In 1972, Tony and Maureen Wheeler completed a backpacking trip overland from England to Australia. When they arrived, friends asked them where they had gone along the way, where they had stopped and where they had eaten. In response, they made a guidebook for the trip and called it Across Asia on the Cheap. It became the first of a series they would later name Lonely Planet. Eighty million copies later, they are one of the largest travel publishers in the world. Periplus Publishing just released the duo’s autobiography, The Lonely Planet Story.
- By Chris Otchy
- | Oct 19, 2006
Is there anywhere you haven’t been?
Oh yeah, lots of places. Mongolia, Yemen…You know, the thing about travelling is the more places you go, the more you hear about. The more you travel, the bigger the world gets.
What’s the most beautiful place you’ve been to?
Antarctica. Everything’s either blue or white; either completely barren or penguins as far as the eye can see. That’s probably the most beautiful place we’ve been.
Do you still use your own books when you travel and stay in guesthouses, or are you a bit beyond that now?
Yes, of course we still use them! Well, we’re a lot older and the thing about getting older is you have more money so you have more choices. We have the option of being able to stay in hotels now. But if you go to somewhere like Ethiopia, there aren’t many options, and we’re still happy to stay in guesthouses.
Where does the name come from?
Our very first book we did, we made it ourselves—right on our kitchen table. Once we made it we had to come up with a name for our company. We were sitting in an Italian restaurant trying to think of a name and couldn’t think of anything.
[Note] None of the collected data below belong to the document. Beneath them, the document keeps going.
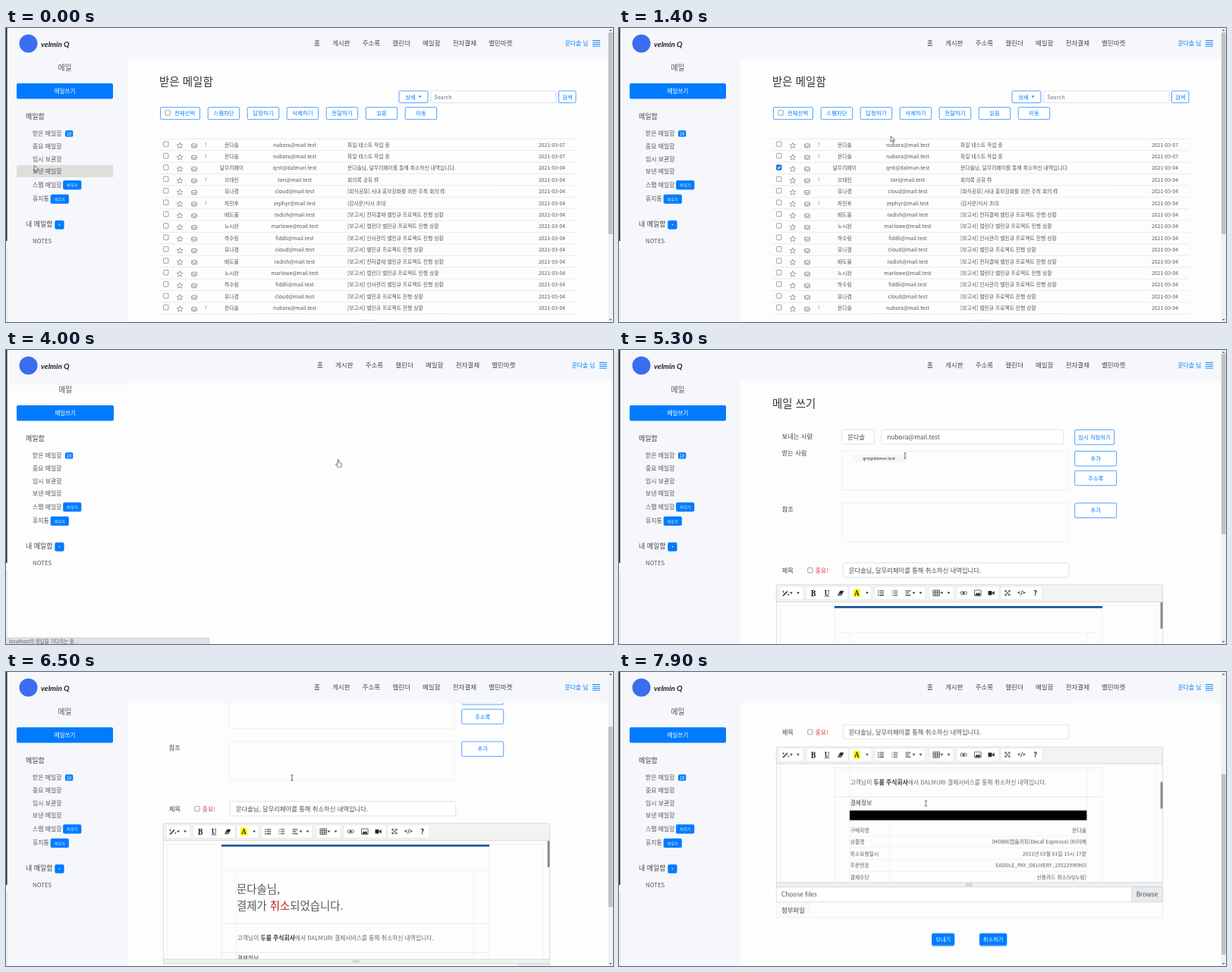
An HTML page that plays this animation: 800 by 388 pixels, repeating every 8 s.

```html
<!DOCTYPE html>
<html lang="ko">
<head>
<meta charset="utf-8">
<title>메일</title>
<style>
html, body { margin: 0; width: 100%; height: 100%; overflow: hidden; background: #fefdfe; }
svg { display: block; width: 800px; height: 388px; }
text { font-family: "Noto Sans CJK KR", "Noto Sans KR", "Noto Sans", sans-serif; white-space: pre; }
.brand { font-family: Lato, "Open Sans", sans-serif; font-style: italic; font-weight: 700; }
.serif { font-family: "Noto Serif", "Liberation Serif", serif; font-weight: 700; }
.cut { animation: 8s step-end infinite; }
.move { animation: 8s linear infinite; }

.list { animation-name: list; }
@keyframes list { 0% { opacity: 1 } 45%, 100% { opacity: 0 } }
.blank { animation-name: blank; }
@keyframes blank { 0% { opacity: 0 } 45% { opacity: 1 } 53.75%, 100% { opacity: 0 } }
.compose { animation-name: compose; }
@keyframes compose { 0% { opacity: 0 } 53.75%, 100% { opacity: 1 } }
.shell { animation-name: shell; }
@keyframes shell { 0% { opacity: 1 } 45% { opacity: 0 } 53.75%, 100% { opacity: 1 } }
.status { animation-name: status; }
@keyframes status { 0% { opacity: 0 } 42.5% { opacity: 1 } 53.75%, 100% { opacity: 0 } }

.sideHover { animation-name: sideHover; }
@keyframes sideHover { 0% { opacity: 1 } 2.5%, 100% { opacity: 0 } }
.rowHover { animation-name: rowHover; }
@keyframes rowHover {
  0% { opacity: 0 }
  9.375% { opacity: 1; transform: translateY(46.2px) }
  11.25% { opacity: 1; transform: translateY(30.8px) }
  15.6% { opacity: 1; transform: translateY(15.4px) }
  16.3% { opacity: 1; transform: none }
  17.25%, 100% { opacity: 0 }
}
.tick { animation-name: tick; }
@keyframes tick { 0% { opacity: 0 } 11.25%, 100% { opacity: 1 } }
.delHover { animation-name: delHover; }
@keyframes delHover { 0%, 20.5% { opacity: 0 } 22%, 23.5% { opacity: 1 } 25%, 100% { opacity: 0 } }
.fwdHover { animation-name: fwdHover; }
@keyframes fwdHover { 0%, 26.9% { opacity: 0 } 28.75%, 100% { opacity: 1 } }

.page { animation-name: page; }
@keyframes page {
  0%, 68.75% { transform: translateY(55px) }
  75% { transform: none }
  81.25% { transform: translateY(-55px) }
  87.5%, 100% { transform: translateY(-156.5px) }
}
.thumb { animation-name: thumb; }
@keyframes thumb {
  0%, 68.75% { transform: translateY(5px) }
  75% { transform: translateY(39px) }
  81.25% { transform: translateY(72px) }
  87.5%, 100% { transform: translateY(135px) }
}
.inner { animation-name: inner; }
@keyframes inner { 0%, 93.75% { transform: none } 98.75%, 100% { transform: translateY(-104px) } }
.innerThumb { animation-name: innerThumb; }
@keyframes innerThumb { 0%, 93.75% { transform: none } 98.75%, 100% { transform: translateY(24px) } }

.pointer { animation-name: pointer; }
@keyframes pointer {
  0% { transform: translate(37px, 181.5px) }
  5% { transform: translate(118px, 150px) }
  9% { transform: translate(200px, 194px) }
  11.25%, 13.75% { transform: translate(211px, 185px) }
  17.5% { transform: translate(358px, 142.5px) }
  21.25% { transform: translate(390px, 118px) }
  25% { transform: translate(412px, 121px) }
  28.75% { transform: translate(431px, 117px) }
  31.25%, 42.5% { transform: translate(437px, 112.5px) }
  48.75%, 53.75% { transform: translate(438px, 144.5px) }
  63.75%, 82.5% { transform: translate(377px, 139.5px) }
  87.5%, 100% { transform: translate(404.4px, 173.5px) }
}
.arrow { animation-name: arrow; }
@keyframes arrow { 0% { opacity: 1 } 27% { opacity: 0 } 53.75% { opacity: 1 } 56.25%, 100% { opacity: 0 } }
.hand { animation-name: hand; }
@keyframes hand { 0% { opacity: 0 } 27% { opacity: 1 } 53.75%, 100% { opacity: 0 } }
.ibeam { animation-name: ibeam; }
@keyframes ibeam { 0% { opacity: 0 } 56.25%, 100% { opacity: 1 } }
</style>
</head>
<body>
<svg id="stage" viewBox="0 0 800 388"></svg>
<script>
const BLUE = '#007bff', INK = '#555', PANEL = '#f5f7fa', PAPER = '#fefdfe', EDGE = '#ced4da', FAINT = '#e6e8eb';

// y is the vertical middle of the line of text
const text = (x, y, size, str, fill = INK, anchor = 'start', more = '') =>
  `<text x="${x}" y="${y + size * .37}" font-size="${size}" fill="${fill}" text-anchor="${anchor}" ${more}>${str}</text>`;
const mid = (x, y, size, str, fill, more) => text(x, y, size, str, fill, 'middle', more);
const rect = (x, y, w, h, fill, stroke = 'none', r = 0) =>
  `<rect x="${x}" y="${y}" width="${w}" height="${h}" rx="${r}" fill="${fill}" stroke="${stroke}" stroke-width=".7"/>`;
const path = (d, stroke = '#333', width = .8, fill = 'none') =>
  `<path d="${d}" stroke="${stroke}" stroke-width="${width}" fill="${fill}"/>`;
const group = (cls, body, more = '') => `<g class="${cls}" ${more}>${body}</g>`;
const button = (x, y, w, h, label, solid, size = 7.4) =>
  rect(x, y, w, h, solid ? BLUE : '#fff', BLUE, 1.5) + mid(x + w / 2, y + h / 2, size, label, solid ? '#fff' : BLUE);
const checkbox = (x, y) => rect(x, y, 6.4, 6.4, '#fff', '#767676', 1);
const caret = (x, y, fill = '#333') => path(`M${x - 2} ${y - 1}h4l-2 2.4z`, 'none', 0, fill);

function shell(wide) {
  const nav = wide ? 4 : 0, end = wide ? 9 : 0, half = wide ? .7 : 0;
  let s = rect(0, 0, wide ? 162 : 160, wide ? 46 : 388, PANEL) + rect(0, 0, 800, 41, PANEL);
  s += '<circle cx="29.5" cy="20.5" r="12" fill="#3b6df0"/>' + text(46, 21, 10, 'velmin Q', '#222', 'start', 'class="brand"');
  [[406, '홈'], [430, '게시판'], [469.7, '주소록'], [509.3, '캘린더'], [549, '메일함'], [588.7, '전자결재'], [636, '벨민마켓']]
    .forEach(([x, label]) => s += text(x + nav, 20.3, 8.5, label, '#444'));
  s += text(736.8 + end, 20.3, 7.7, '문다솔 님', BLUE);
  for (let i = 0; i < 4; i++) s += path(`M${773 + end} ${16.5 + i * 2.5}h10`, BLUE, .9);
  s += mid(77.5 + half, 52, 9.8, '메일');
  s += rect(14, 73, 127 + half * 1.5, 20.5, BLUE, 'none', 2) + mid(77.5 + half, 83.3, 7.5, '메일쓰기', '#fff');
  s += text(26, 117, 9, '메일함', '#444');
  if (!wide) s += group('cut sideHover', rect(14, 181, 127, 16, '#dedfdb'));
  ['받은 메일함', '중요 메일함', '임시 보관함', '보낸 메일함', '스팸 메일함', '휴지통']
    .forEach((label, i) => s += text(35, [139, 156, 172.7, 189.3, 206.7, 225.3][i], 7.9, label));
  s += rect(78, 135.3, 10.3, 8.2, BLUE, 'none', 1.5) + mid(83.1, 139.4, 6, '18', '#fff');
  s += button(75.5, 201.5, 23.5, 11.5, '비우기', true, 5.1) + button(59, 220, 23.5, 11.5, '비우기', true, 5.1);
  s += text(26, 258.3, 9, '내 메일함', '#444') + button(64.7, 254.3, 11.5, 11, '+', true, 5.5);
  return s + text(35, 281, 7.8, 'NOTES');
}

const star = (x, y) => {
  let d = '';
  for (let i = 0; i < 10; i++) {
    const a = i * Math.PI / 5, r = i % 2 ? 1.8 : 4;
    d += `${i ? 'L' : 'M'}${(x + r * Math.sin(a)).toFixed(2)} ${(y - r * Math.cos(a)).toFixed(2)}`;
  }
  return path(d + 'z', '#666', .6);
};
const envelope = (x, y) => rect(x - 3.3, y - 2.4, 6.6, 5, 'none', '#666', .8) + path(`M${x - 3.3} ${y - .8}l3.3 2 3.3-2`, '#666', .7);

const me = 'nubora@mail.test', report = ['전자결재 ', '캘린더 ', '인사관리 ', ''].map(p => `[보고서] ${p}벨민큐 프로젝트 진행 상황`);
const A = ['유나겸', 'cloud@mail.test'], B = ['배도율', 'radish@mail.test'],
  C = ['노시완', 'marlowe@mail.test'], D = ['하수림', 'fiddli@mail.test'], M = ['문다솔', me];
const mails = [
  [...M, '파일 테스트 작업 중', 1], [...M, '파일 테스트 작업 중', 1],
  ['달무리페이', 'qrst@dalmuri.test', '문다솔님, 달무리페이를 통해 취소하신 내역입니다.'],
  ['오태린', 'tori@mail.test', '회의록 공유 件', 1],
  [...A, '[회식공유] 사내 홍보강화를 위한 주최 회의 件'],
  ['차민후', 'zephyr@mail.test', '(감사문)식사 초대', 1],
  [...B, report[0]], [...C, report[1]], [...D, report[2]], [...A, report[3]],
  [...B, report[0]], [...C, report[1]], [...D, report[2]], [...A, report[3]],
  [...M, report[3], 1]
];

function listPage() {
  let s = text(202, 71, 14.5, '받은 메일함', '#333');
  s += rect(518, 83, 38, 15.7, '#fff', BLUE, 1.5) + text(526.3, 90.8, 7.4, '상세', BLUE) + caret(545.7, 90.6, BLUE);
  s += rect(560, 83, 165, 15.7, '#fff', EDGE, 1.5) + text(564.3, 90.8, 7.3, 'Search', '#6c757d');
  s += button(728.5, 83, 22.5, 15.7, '검색');
  s += rect(203.5, 104.7, 52, 16, '#fff', BLUE, 1.5) + checkbox(210, 108.8) + text(222, 112.6, 7.4, '전체선택', BLUE);
  ['스팸차단', '답장하기', '삭제하기', '전달하기', '읽음', '이동']
    .forEach((label, i) => s += button(266.2 + i * 52, 104.7, 41.5, 16, label));
  s += group('move delHover', button(370.2, 104.7, 41.5, 16, '삭제하기', true));
  s += group('move fwdHover', button(422.2, 104.7, 41.5, 16, '전달하기', true));
  s += group('cut rowHover', rect(202, 146.3, 549, 15.4, '#ececec'));
  mails.forEach(([name, mail, title, urgent], i) => {
    const y = 154 + i * 15.4;
    s += path(`M202 ${y - 7.7}h549`, '#dee2e6', .7) + checkbox(207.6, y - 4);
    s += star(229, y + 1.3) + envelope(248, y + 1.3);
    if (urgent) s += mid(263.3, y, 7.5, '!', '#e8343f');
    s += mid(297.5, y, 6.8, name) + mid(380.5, y, 6.8, mail) + text(450, y, 6.8, title);
    s += text(737, y, 6.8, i < 2 ? '2021-03-07' : '2021-03-04', INK, 'end');
  });
  s += path('M202 377.3h549', '#dee2e6', .7);
  s += group('cut tick', rect(207.4, 180.6, 6.8, 6.8, '#0075ff', 'none', 1) + path('M208.9 184l1.5 1.7 2.4-3.3', '#fff', 1.1));
  return s + rect(465, 385.3, 12, 12, '#fff', '#dee2e6', 1) + rect(477, 385.3, 12, 12, '#fff', '#dee2e6', 1);
}

function toolbar() {
  let s = rect(207.3, 254.7, 509.4, 22.6, '#f3f3f3', '#cfcfcf', 1);
  [[211, 32], [247, 55], [304, 29], [337, 67], [409, 32], [445, 56], [503, 55]]
    .forEach(([x, w]) => s += rect(x, 257, w, 17.5, '#fff', '#e3e3e3', 1));
  s += path('M216 269.5l6-6', '#222', 1.5) + path('M216.5 262.5v3m-1.5-1.5h3M223.3 266.5v2.4m-1.2-1.2h2.4', '#222', .6);
  [227, 236, 327, 388.5, 397.5, 425.5, 434.5].forEach(x => s += caret(x, 265.6));
  s += mid(256, 265.8, 10, 'B', '#222', 'class="serif"') + mid(274, 265.3, 9, 'U', '#222', 'class="serif"') + path('M270.5 270h7', '#222', .7);
  s += path('M288.5 268.7l3-5.6h4.5l-3 5.6z', '#222', .6, '#222') + path('M290 267.2h3.4', '#fff', .8);
  s += rect(309, 260.5, 9, 10.5, '#ff0') + mid(313.5, 265.8, 9, 'A', '#222', 'class="serif"');
  for (let i = 0; i < 3; i++) {
    const y = 263 + i * 2.8;
    s += path(`M341 ${y}h1.5m1 0h5.5`, '#222', 1.1) + path(`M359.5 ${y}h1m1.3 0h5.5`, '#222', .9);
    s += path(`M377.5 ${y}h${i % 2 ? 5 : 7}`, '#222', 1);
  }
  s += rect(414, 262, 8.6, 7.4, 'none', '#222') + path('M414 264.5h8.6M414 267h8.6M416.9 262v7.4M419.8 262v7.4', '#222', .7);
  s += rect(450, 263.8, 4.8, 3.8, 'none', '#222', 1.9) + rect(453.6, 263.8, 4.8, 3.8, 'none', '#222', 1.9) + path('M452.5 265.7h3.5', '#222', .8);
  s += rect(468.5, 262, 8.6, 7.4, 'none', '#222', .6) + path('M469.3 268.6l2.2-3 1.6 1.4 1.4-2 2 3.6z', '#222', .3, '#222');
  s += rect(486.5, 263, 5, 5.4, '#222', 'none', .8) + path('M491.5 265.7l3-2.4v4.8z', '#222', .3, '#222');
  s += path('M509 262.6l6 6m0-6l-6 6M509 264.6v-2h2m2 0h2v2m0 2v2h-2m-2 0h-2v-2', '#222', .8);
  return s + mid(530.5, 265.6, 7, '&lt;/&gt;', '#222', 'font-weight="700"') + mid(548.7, 265.6, 9.5, '?', '#222', 'font-weight="700"');
}

function receipt() {
  let s = path('M212.5 600V282.5h495.5V600M284 600V283M637 600V283M284 317.3h353M304 600V317.3M616.5 600V317.3', FAINT, .6);
  s += path('M284 387h353M284 425.5h353', '#dedfe2', .7) + rect(284, 283, 353, 2.6, '#0b5196');
  s += text(304, 342, 14.4, '문다솔님,');
  s += text(304, 363.5, 14.4, '결제가 <tspan fill="#b8231f" font-weight="500">취소</tspan>되었습니다.');
  s += text(304.7, 406.3, 7.8, '고객님이 <tspan fill="#333" font-weight="700">두룸 주식회사</tspan>에서 DALMURI 결제서비스를 통해 취소하신 내역입니다.', '#666');
  s += text(304.7, 433, 7.8, '결제정보', '#444') + rect(304, 443.3, 312.5, 12.8, '#000');
  [['구매자명', '문다솔'], ['상품명', '(MOBR)캡슐커피(Decaf Espresso) (R)아메'], ['취소요청일시', '2021년 03월 01일 15시 17분'],
   ['주문번호', 'SADDLE_PAY_DELIVERY_25522990965'], ['결제수단', '신용카드 취소(VQ누림)']].forEach(([key, value], i) => {
    const y = 469.3 + i * 15.45;
    s += text(304.7, y, 6.8, key) + text(616, y, 6.8, value, INK, 'end') + path(`M304 ${y + 7.8}h312.5`, FAINT, .6);
  });
  return s + path('M357 461.5V600', FAINT, .6);
}

function composePage() {
  const label = (y, str) => text(214.7, y, 8.3, str, '#444');
  const input = (x, y, w, str) => rect(x, y, w, 19, '#fff', EDGE, 2) + text(x + 7.6, y + 9.5, 8.3, str, '#495057');
  let s = text(202, 16, 14.5, '메일 쓰기', '#333');
  s += label(59, '보내는 사람') + input(293.7, 50, 43, '문다솔') + input(345.8, 50, 240, me);
  s += button(600.7, 50.3, 52, 19.5, '임시 저장하기');
  s += label(81, '받는 사람') + rect(294, 78.3, 297, 51.5, PAPER, FAINT);
  s += rect(308, 83, 70, 10, '#f5f6f8') + mid(342.5, 88.3, 5.05, 'qrst@dalmuri.test', '#222');
  s += button(600.7, 78.5, 55, 19.5, '추가') + button(600.7, 104.3, 55, 19.5, '주소록');
  s += label(155, '참조') + rect(294, 146.8, 297, 51.5, PAPER, FAINT) + button(600.7, 147, 55, 19.5, '추가');
  s += label(235.7, '제목') + checkbox(248.8, 232.5) + text(258.8, 235.7, 7.8, '중요!', '#dc3545');
  s += input(295.3, 226, 297.5, '문다솔님, 달무리페이를 통해 취소하신 내역입니다.');
  s += rect(207.3, 277, 509.4, 157.5, PAPER, '#cfcfcf');
  s += group('', group('move inner', receipt()), 'clip-path="url(#sheet)"');
  s += group('move innerThumb', rect(713.6, 277.7, 3, 35, '#8b8b8b'));
  s += toolbar() + rect(207.3, 434.3, 509.4, 5.6, '#f1f1f1', '#d4d4d4') + path('M457 436.2h9M457 437.9h9', '#999', .6);
  s += rect(207.3, 440.3, 509.4, 19.5, '#fff', EDGE, 2) + text(214, 450, 8.3, 'Choose files', '#495057');
  s += rect(675.7, 440.3, 41, 19.5, '#e9ecef', EDGE, 1) + mid(696, 450, 8.3, 'Browse', '#495057');
  s += rect(207.3, 460.5, 509.4, 20, PAPER, FAINT) + rect(207.6, 460.8, 44, 19.4, '#f8f9fa') + text(214.3, 470.5, 8.3, '첨부파일', '#444');
  return s + button(412.5, 501.7, 29.5, 15.5, '보내기', true, 7.3) + button(475.3, 501.7, 35.7, 15.5, '취소하기', true, 7.3);
}

const track = rect(793.3, 0, 6.7, 388, '#f1f1f1') + path('M795 4h3.6l-1.8-2.2zM795 384h3.6l-1.8 2.2z', 'none', 0, '#666');
const bar = h => rect(794, 0, 5.6, h, '#c1c1c1');

const pointer =
  group('cut arrow', path('M0 0v7.6l1.8-1.6 1.4 3 1.3-.6-1.4-2.9h2.4z', '#333', .7, '#fff')) +
  group('cut hand', path('M-.9 .8q.9-1.5 1.7 0v3l2.8 .8q1 .5 .8 2l-.7 3.4h-4.6l-2.4-3.2q-.5-1.5 .9-1l1.5 1z', '#333', .7, '#fff')) +
  group('cut ibeam', path('M-1.6-3.4h3.2M0-3.4v6.8M-1.6 3.4h3.2', '#444', .8));

document.getElementById('stage').innerHTML =
  '<defs><clipPath id="sheet"><rect x="207.6" y="277.4" width="508.8" height="156.8"/></clipPath></defs>' +
  rect(0, 0, 800, 388, PAPER) +
  group('cut list', listPage()) +
  group('cut compose', group('move page', composePage())) +
  group('cut shell', shell(false) + track) +
  group('cut list', group('', bar(266), 'transform="translate(0 6)"')) +
  group('cut compose', group('move thumb', bar(238))) +
  group('cut blank', shell(true)) +
  rect(0, 0, 1.5, 281, '#222') + rect(0, 281, 1.2, 107, '#fff') + path('M1.2 290v98', '#ccc', .6) +
  group('cut status', rect(0, 379.7, 268, 9, '#dee1e6', '#cfd2d6', 1) + text(4, 385, 6.4, 'localhost의 응답을 기다리는 중...')) +
  group('move pointer', pointer);
</script>
</body>
</html>
```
We had just seen a movie, and there was a Joe Cocker song in it called “Space Captain.” I was sitting there humming the lyrics to myself, which go, “Once I was traveling across the sky/ This lonely planet caught my eye…” And we said, “Ah, that’s it! Lonely Planet.” Of course it wasn’t until later we realized the lyric is actually, “This lovely planet caught my eye.” So the name is actually based on an error I made over thirty years ago.